Try this daikon and carrot pickle recipe once and then tweak the recipe to your liking. Variations include adding tangy-sweet-pungent pickled shallots (cu kieu) to the mixture, as well as making heavier on the carrot side than the daikon side. I prefer to keep a higher ratio (say 2:1) of daikon to carrot as I like the mild bite of daikon radish. I like a tangy-sweet flavor whereas you can alter the ratio of sugar to vinegar to make the brine sweeter, and hence affect the pickle’s flavor.
Makes about 3 cups
1 large carrot, peeled and cut into thick matchsticks
1 pound daikons, each no larger than 2 inches in diameter, peeled and cut into thick matchsticks
1 teaspoon salt
2 teaspoons plus 1/2 cup sugar
1 1/4 cups distilled white vinegar
1 cup lukewarm water
1. Place the carrot and daikons in a bowl and sprinkle with the salt and 2 teaspoons of the sugar. Use your hands to knead the vegetables for about 3 minutes, expelling the water from them. They will soften and liquid will pool at the bottom of the bowl. Stop kneading when you can bend a piece of daikon so that the ends touch but the daikon does not break. The vegetables should have lost about one-fourth of their volume. Drain in a colander and rinse under cold running water, then press gently to expel extra water. Return the vegetables to the bowl if you plan to eat them soon, or transfer them to a 1-quart jar for longer storage.

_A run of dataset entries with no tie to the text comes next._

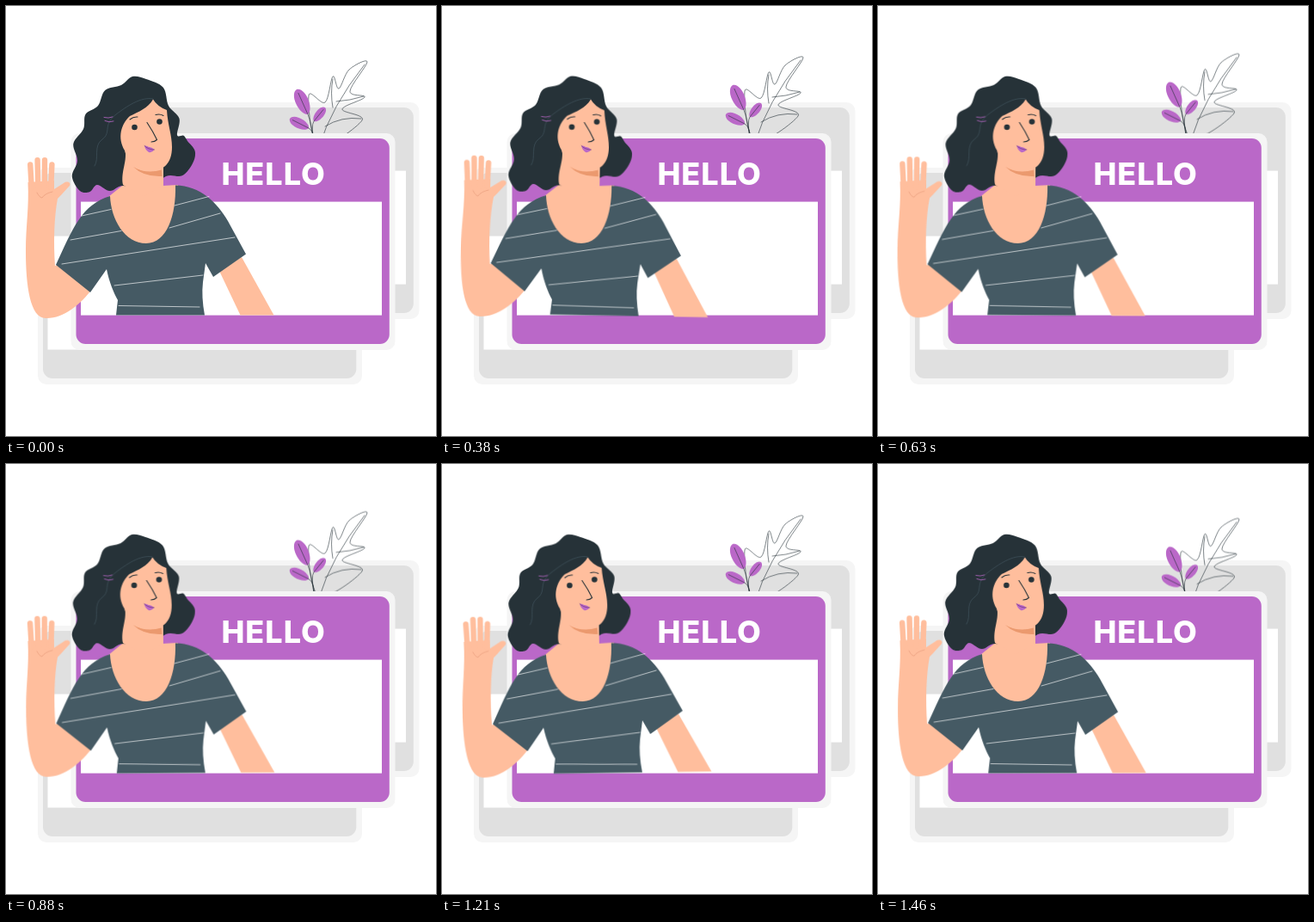
Recreate the animation shown at these times as an HTML page. Size 500x500 px, loop 1500 ms.

```html
<!DOCTYPE html>
<html lang="en">
<head>
<meta charset="utf-8">
<title>Hello</title>
<style>
  html, body { margin: 0; width: 100%; height: 100%; overflow: hidden; background: #fff; }
  svg { display: block; width: 100%; height: 100%; }
  #woman, #plant { transform-box: view-box; transform-origin: 167px 223px; }
  .line { fill: none; stroke: #263238; stroke-width: .6; stroke-linecap: round; }
  .skin { fill: #ffbe9d; }
  .hair { fill: #263238; }
  .shirt { fill: #455a64; }
  .accent { fill: #ba68c8; }
  .stripes { fill: none; stroke: #fff; stroke-width: .65; stroke-linecap: round; }
  #fingers { stroke: #ffbe9d; stroke-width: 6.4; stroke-linecap: round; }
</style>
</head>
<body>
<svg viewBox="0 0 500 500" xmlns="http://www.w3.org/2000/svg">
  <g id="back"></g>

  <g id="plant">
    <path id="oak" class="line"/>
    <path class="line" d="M364 164Q378 117 417 68M380 118Q377 101 380 85M384 111Q400 110 416 105M371 140Q390 128 413 131"/>
    <g id="sprigs"></g>
  </g>

  <g id="front"></g>
  <text x="311.1" y="207.7" text-anchor="middle" fill="#fff" font-family="Inter, 'Open Sans', sans-serif" font-weight="800" font-size="36" letter-spacing="1">HELLO</text>

  <g id="woman">
    <!-- waving arm -->
    <path class="skin" d="M25.500 205C27 235 23 255 23 285C23 325 28 363 46 363C66 364 86 348 101 328L80 295L57 302C55 275 56 245 60 224C66 218 70 213 74 209C76 205 71 203 67 206L56 213V203Z"/>
    <g id="fingers"></g>
    <path class="line" stroke-opacity=".7" style="stroke:#d98767" d="M36 217Q39 223 42 223Q45 218 54 216"/>

    <!-- lowered arm -->
    <path class="skin" d="M248 308L274 292L311.500 359.500H272.500Z"/>

    <path class="skin" d="M134 195L135 209L119 222Q125 278 163 279Q200 275 200 208L182 209V190Z"/>
    <path class="shirt" d="M121 221C88 231 78 258 58 301L98 333L117 306C120 321 125 333 130 342Q129 350 128 359.500H231Q227 338 229 321L232 299L241 315L279 288.500L258 250C246 229 226 209 197 208.500C198 243 187 276 163 276C138 276 122 248 121 221Z"/>
    <path class="stripes" d="M88 244L122 236.500M196 232L236 221.500M75 272L134 261.500M190 258L249 241M65 300L266 269M126 325L229 313M131 348.500L225 350"/>

    <path id="hair" class="hair"/>
    <path class="line" style="stroke:#455a64" d="M171 108C157 105 140 117 128 126C112 138 123 147 112 155C101 163 109 177 103 186"/>
    <path fill="none" stroke="#ba68c8" stroke-width=".8" stroke-linecap="round" d="M114 129.500Q119 131 124 129M115 133.500Q120 136 125 134"/>

    <!-- neck and face -->
    <path class="skin" d="M138 165C142 180 133 192 136 208L160 222L183 209V180Z"/>
    <path fill="#eb996e" d="M148 187Q163 196 181 190.500L181.500 198Q160 199 148 187Z"/>
    <path class="skin" d="M171 108.500Q176 117 187 121C188 138 193 150 193 164C193 183 183 192 167 192C150 192 142 183 138 168C129 153 134 137 144 128C154 123 165 119 171 108.500Z"/>
    <path class="line" style="stroke-width:1.100" d="M144 132Q148 128.500 153 129M174 126.500Q179 125 183 127.500M164 135.500Q171 146 175.500 155.500Q173 158 169 158"/>
    <g class="hair">
      <circle cx="149.500" cy="141" r="3.300"/>
      <circle cx="178.500" cy="134.500" r="3.300"/>
    </g>
    <path class="accent" d="M161 162.500Q164 162 166 164Q169 163.500 172.500 167Q170 171 166 170Q162 167.500 161 162.500Z"/>
    <path class="line" style="stroke:#5e3068" d="M161 162.500Q165 167 172.500 167"/>
  </g>
</svg>

<script>
  const $ = id => document.getElementById(id);
  const points = text => text.split(' ').map(p => p.split(',').map(Number));

  // Name badge: pale rim, coloured body, white writing field.
  function badge(x, y, color) {
    const box = (dx, dy, w, h, r, fill) =>
      `<rect x="${x + dx}" y="${y + dy}" width="${w}" height="${h}" rx="${r}" fill="${fill}"/>`;
    return box(0, 0, 377, 252, 10, '#f5f5f5')
      + box(6, 6, 364.3, 239, 11, color)
      + box(11.5, 79.6, 350, 132, 0, '#fff');
  }

  // Smooth closed curve through a few points.
  function curve(pts) {
    const at = i => pts[(i + pts.length) % pts.length];
    return pts.reduce((d, b, i) => {
      const a = at(i - 1), c = at(i + 1), e = at(i + 2);
      const c1 = b.map((v, k) => v + (c[k] - a[k]) / 6);
      const c2 = c.map((v, k) => v - (e[k] - b[k]) / 6);
      return d + `C${c1} ${c2} ${c}`;
    }, 'M' + pts[0]) + 'Z';
  }

  // Adds an outward bump halfway between neighbouring points.
  function wavy(pts, bulge) {
    return pts.flatMap(([x, y], i) => {
      const [u, v] = pts[(i + 1) % pts.length];
      return [[x, y], [(x + u) / 2 - (v - y) * bulge, (y + v) / 2 + (u - x) * bulge]];
    });
  }

  // Small leaf from base to tip, with a vein running on into its stem.
  function sprig([x, y], [tx, ty]) {
    const dx = tx - x, dy = ty - y;
    const at = (along, side) => [x + dx * along - dy * side, y + dy * along + dx * side];
    const leaf = `M${x} ${y}C${at(.1, .3)} ${at(.95, .33)} ${tx} ${ty}C${at(.95, -.33)} ${at(.1, -.3)} ${x} ${y}Z`;
    return `<path class="accent" d="${leaf}"/>`
      + `<path class="line" d="M${at(.85, 0)}L${x} ${y}Q${at(-.3, 0)} 359 164"/>`;
  }

  $('back').innerHTML = badge(103.5, 112, '#e0e0e0') + badge(37, 188, '#e0e0e0');
  $('front').innerHTML = badge(75.5, 148, '#ba68c8');

  $('oak').setAttribute('d', curve(points(
    '364,162 352,104 371,112 380,82 387,96 399,74 420,65 400,99 417,106 391,120 414,133')));
  $('hair').setAttribute('d', curve(wavy(points(
    '189,116 163,85 134,92 107,116 90,143 83,180 86,215 106,208 136,209 186,198 217,183 211,157 199,150'), .22)));
  $('sprigs').innerHTML = sprig([351, 126], [338, 97])
    + sprig([352, 142], [330, 131]) + sprig([358, 134], [371, 118]);

  // Fingers fan out from the palm, the middle ones longest.
  for (let i = 0; i < 4; i++) {
    const s = i - 1.5;
    $('fingers').innerHTML +=
      `<path d="M${41 + s * 7.5} 211L${40.8 + s * 8.4} ${178.5 + s * s * 2.6}"/>`;
  }

  // 24 poses per second
  const timing = { duration: 1500, iterations: Infinity, easing: 'steps(36, end)' };
  const play = (id, steps) =>
    $(id).animate(steps.map(([offset, transform]) => ({ offset, transform })), timing);

  play('woman', [[0, 'rotate(0deg)'], [.25, 'rotate(1deg)'], [.75, 'rotate(-1deg)'], [1, 'rotate(0deg)']]);
  play('plant', [[0, 'translateY(0px)'], [.5, 'translateY(-10px)'], [1, 'translateY(0px)']]);
</script>
</body>
</html>
```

2. To make the brine, in a bowl, combine the 1/2 cup sugar, the vinegar, and the water and stir to dissolve the sugar. Pour over the vegetables. The brine should cover the vegetables. Let the vegetables marinate in the brine for at least 1 hour before eating. They will keep in the refrigerator for up to 4 weeks. Beyond that point, they get tired.

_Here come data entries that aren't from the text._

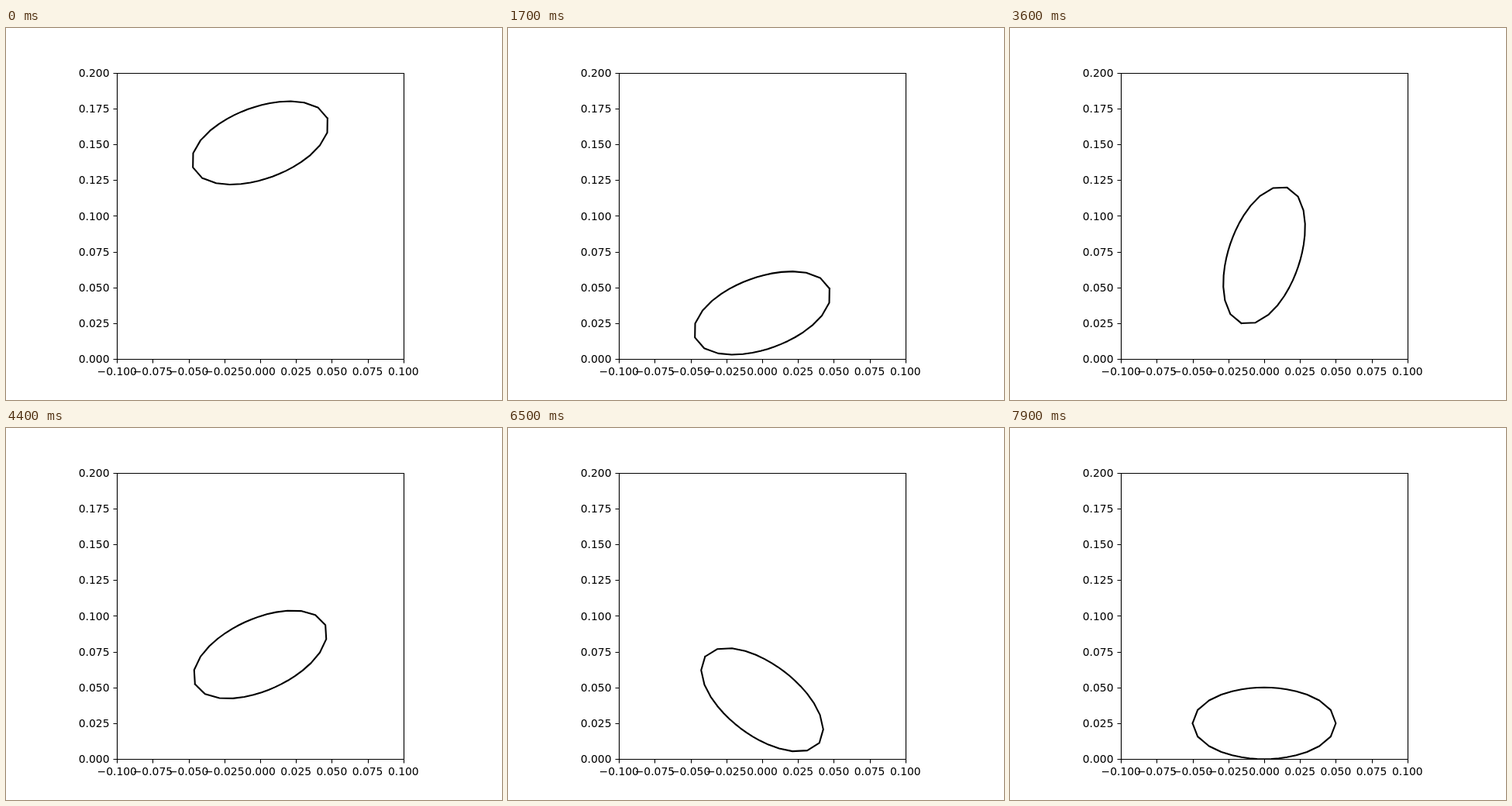
These frames come from a looping animation (640 by 480 pixels, 8000 ms). An HTML page:

```html
<!DOCTYPE html>
<html lang="en">
<head>
<meta charset="utf-8">
<title>Bouncing ellipse</title>
<style>
  html, body { margin: 0; width: 100%; height: 100%; overflow: hidden; background: #fff; }
  svg { display: block; }
  text { font: 13.89px "DejaVu Sans", sans-serif; }
  path { fill: none; stroke: #000; }
</style>
</head>
<body>
<svg width="640" height="480" viewBox="0 0 640 480">
  <clipPath id="area"><rect x="143.2" y="57.6" width="369.6" height="369.6"/></clipPath>
  <g clip-path="url(#area)">
    <path id="ellipse" stroke-width="2.083" stroke-linejoin="round" stroke-linecap="square"/>
  </g>
  <path id="axes" stroke-width="1.11"/>
  <g id="labels"></g>
</svg>
<script>
const A = 0.05, B = 0.025;         // semi-axes in metres
const SCALE = 1848, X0 = 328, Y0 = 427.2;
const STEP = 0.005, HALF_G = 4.905;
const SIDES = 32, FRAMES = 80, FRAME_MS = 100;
const byId = id => document.getElementById(id);
const rad = deg => deg * Math.PI / 180;
const snap = v => Math.round(v) + 0.5;

function addLabel(value, x, y, anchor) {
  const text = document.createElementNS("http://www.w3.org/2000/svg", "text");
  text.setAttribute("x", x);
  text.setAttribute("y", y);
  text.setAttribute("text-anchor", anchor);
  text.textContent = value.toFixed(3).replace("-", "\u2212");
  byId("labels").append(text);
}

function drawAxes() {
  let d = "M143.5 58.5H513.5V427.5H143.5Z";
  for (let i = 0; i <= 8; i++) {
    const x = 143.2 + 46.2 * i, y = Y0 - 46.2 * i;
    d += `M${snap(x)} 427.5v5M143.5 ${snap(y)}h-5`;
    addLabel((i - 4) * 0.025, x, 448, "middle");
    addLabel(i * 0.025, 133.5, y + 5.2, "end");
  }
  byId("axes").setAttribute("d", d);
}

// Centre height at which the tilted ellipse touches the floor
const restHeight = deg => Math.hypot(A * Math.sin(rad(deg)), B * Math.cos(rad(deg)));

// Free flight through height y with speed v at step n0
function flight(n, n0, y, v, deg, spin) {
  const s = (n - n0) * STEP;
  return [y + v * s - HALF_G * s * s, deg + spin * (n - n0)];
}

function rocking(n, n0, deg, spin) {
  const angle = deg + spin * (n - n0);
  return [restHeight(angle), angle];
}

function pose(n) {
  if (n < 18) return flight(n, -20, 0.2, 0, 20, 0);
  if (n < 21) return rocking(n, 18, 14, -11.6);
  if (n < 58) return flight(n, 27, 0.053, 0.652, -55.8, -5.87);
  if (n < 72) return flight(n, 65, 0.0414, -0.157, 142.9, 2.09);
  return rocking(n, 79, 180, 22.5 / 7);
}

function drawEllipse(n) {
  const [height, deg] = pose(n);
  const points = [];
  for (let i = 0; i <= SIDES; i++) {
    const a = 2 * Math.PI * i / SIDES;
    const r = SCALE * A * B / Math.hypot(B * Math.cos(a), A * Math.sin(a));
    const dir = a + rad(deg);
    const x = X0 + r * Math.cos(dir);
    const y = Y0 - SCALE * height - r * Math.sin(dir);
    points.push(x.toFixed(2) + " " + y.toFixed(2));
  }
  byId("ellipse").setAttribute("d", "M" + points.join("L"));
}

function tick() {
  drawEllipse(Math.floor((performance.now() - start) / FRAME_MS) % FRAMES);
  requestAnimationFrame(tick);
}

drawAxes();
const start = performance.now();
tick();
</script>
</body>
</html>
```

Andrea Nguyen is the acclaimed author of Into the Vietnamese Kitchen, Asian Dumplings, Asian Tofu (forthcoming 2012), and the Asian Market Shopper iPhone app. Andrea’s work appears in the Los Angeles Times and SAVEUR, where she is also a contributing editor. She is a regular guest on food radio programs and has been an invited speaker at the Southern Foodways Alliance Symposium and Yale University. Andrea resides in the Bay Area and publishes Vietworldkitchen.com.